▶ [Record set]
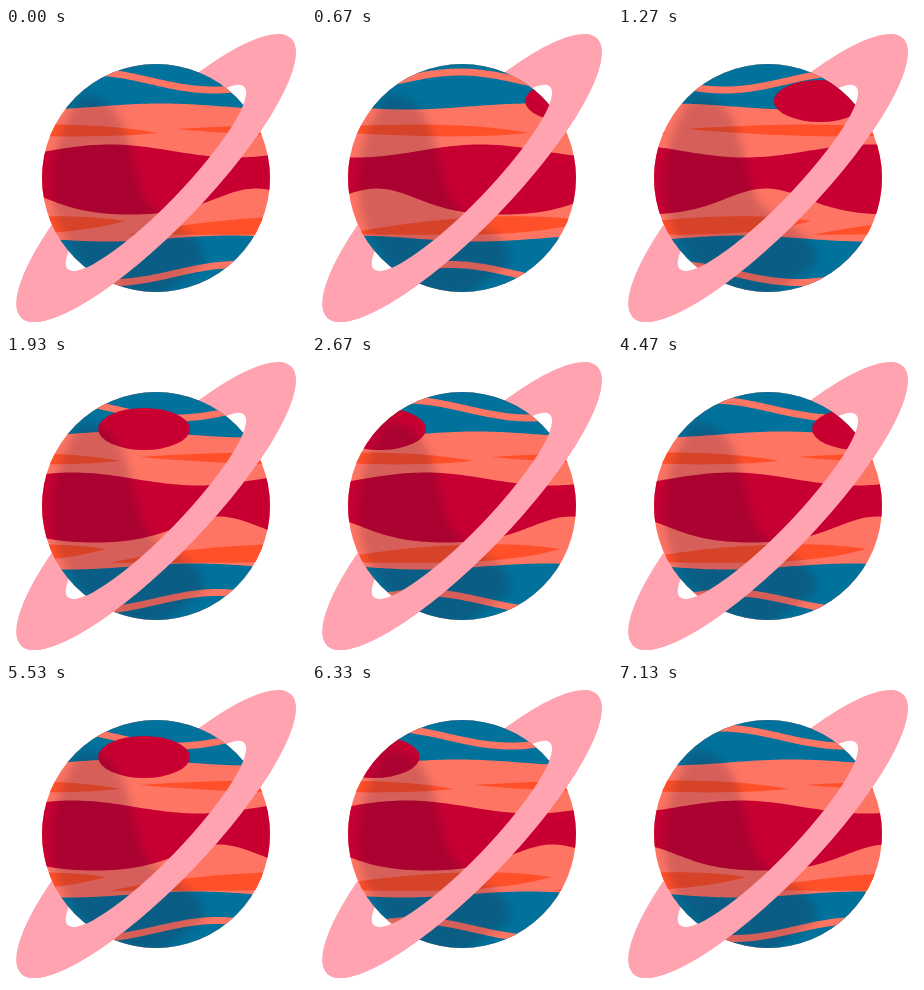
An HTML page with a canvas for the animation above (7190 ms loop, 300x300 px).

```html
<!DOCTYPE html>
<html lang="en">
<head>
<meta charset="utf-8">
<title>Ringed planet</title>
<style>
html, body { margin: 0; width: 100%; height: 100%; overflow: hidden; background: #fff; }
canvas { display: block; width: 300px; height: 300px; }
</style>
</head>
<body>
<canvas id="stage" width="300" height="300"></canvas>
<script>
const ctx = document.getElementById('stage').getContext('2d');
const LOOP = 7190, STEPS = 108, WRAP = 250;
const BLUE = '#00729c', CORAL = '#ff7564', RED = '#c80032', ORANGE = '#ff5029', PINK = '#ffa3b1';
const RING_ANGLE = -46 * Math.PI / 180;

// Wavy edge: `low` is the x of its lowest point on the screen, `broad` widens that part.
const wave = (mid, amp, low, broad = 0) => x => {
  const angle = (x - low) * 2 * Math.PI / WRAP;
  return mid + amp * Math.cos(angle - broad * Math.sin(angle));
};
const flat = y => () => y;

function band(color, top, bottom) {
  ctx.beginPath();
  for (let x = 30; x <= 270; x += 3) ctx.lineTo(x, top(x));
  for (let x = 270; x >= 30; x -= 3) ctx.lineTo(x, bottom(x));
  ctx.fillStyle = color;
  ctx.fill();
}

// Pointed stripes that are slim at the left and full at the right.
function lenses(start, length, y0, y1, mid, slim, full) {
  ctx.fillStyle = ORANGE;
  for (let x = start - 2 * WRAP; x < 270; x += WRAP) {
    const a = x + length * 0.3, b = x + length * 0.7, end = x + length;
    ctx.beginPath();
    ctx.moveTo(x, y0);
    ctx.bezierCurveTo(a, mid - slim, b, mid - full, end, y1);
    ctx.bezierCurveTo(b, mid + full, a, mid + slim, x, y0);
    ctx.fill();
  }
}

function shade() {
  ctx.save();
  ctx.filter = 'blur(4px)';
  ctx.fillStyle = 'rgba(50,15,45,.2)';
  ctx.beginPath();
  ctx.moveTo(76, 66);
  ctx.bezierCurveTo(132, 72, 119, 135, 140, 172);
  ctx.bezierCurveTo(156, 198, 200, 200, 198, 236);
  ctx.lineTo(150, 270);
  ctx.bezierCurveTo(50, 260, 15, 150, 76, 66);
  ctx.fill();
  ctx.restore();
}

function ring(frontOnly) {
  ctx.save();
  ctx.translate(150, 150);
  ctx.rotate(RING_ANGLE);
  if (frontOnly) {
    ctx.beginPath();
    ctx.rect(-200, 0, 400, 80);
    ctx.clip();
  }
  ctx.beginPath();
  ctx.ellipse(0, 0, 194.2, 51, 0, 0, 7);
  ctx.closePath();
  ctx.moveTo(127, 0);
  ctx.ellipse(0, 0, 127, 26.5, 0, 0, 7);
  ctx.fillStyle = PINK;
  ctx.fill('evenodd');
  ctx.restore();
}

function planet(step) {
  const fast = step % 13.5 / 13.5 * WRAP;
  const slow = step % 27 / 27 * WRAP;
  ctx.save();
  ctx.beginPath();
  ctx.arc(150, 150, 114, 0, 7);
  ctx.clip();
  ctx.fillStyle = CORAL;
  ctx.fillRect(30, 30, 240, 240);

  band(BLUE, flat(30), wave(78.5, 3, 30 - fast));
  band(CORAL, wave(49.5, 9, 208 - fast), wave(56.5, 9, 208 - fast));
  lenses(170 - fast, 232, 101, 105, 102, 5, 10);
  band(RED, wave(123, 6.5, 229 - fast), wave(173.5, 13, 125 - fast, 0.4));
  lenses(120 - slow, 249, 207, 193, 198, 6, 16);
  band(BLUE, wave(210.5, 3, 100 - fast), flat(270));
  band(CORAL, wave(242, 9, 106 - slow), wave(249, 9, 106 - slow));

  // The spot circles once for every two turns of the slow bands.
  ctx.beginPath();
  ctx.ellipse(240 - 6.37 * (step % 54 - 13), 73, 46, 21, 0, 0, 7);
  ctx.fillStyle = RED;
  ctx.fill();

  shade();
  ctx.restore();
}

function draw(now) {
  const step = Math.floor(now % LOOP / LOOP * STEPS);
  ctx.fillStyle = '#fff';
  ctx.fillRect(0, 0, 300, 300);
  ring(false);
  planet(step);
  ring(true);
}

const begin = performance.now();
function tick() {
  draw(performance.now() - begin);
  requestAnimationFrame(tick);
}
tick();
</script>
</body>
</html>
```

▶ [Assigned task] The reply should consist of one number: how many lines of the material contain the word "function".

▶ [Exercise solution] 7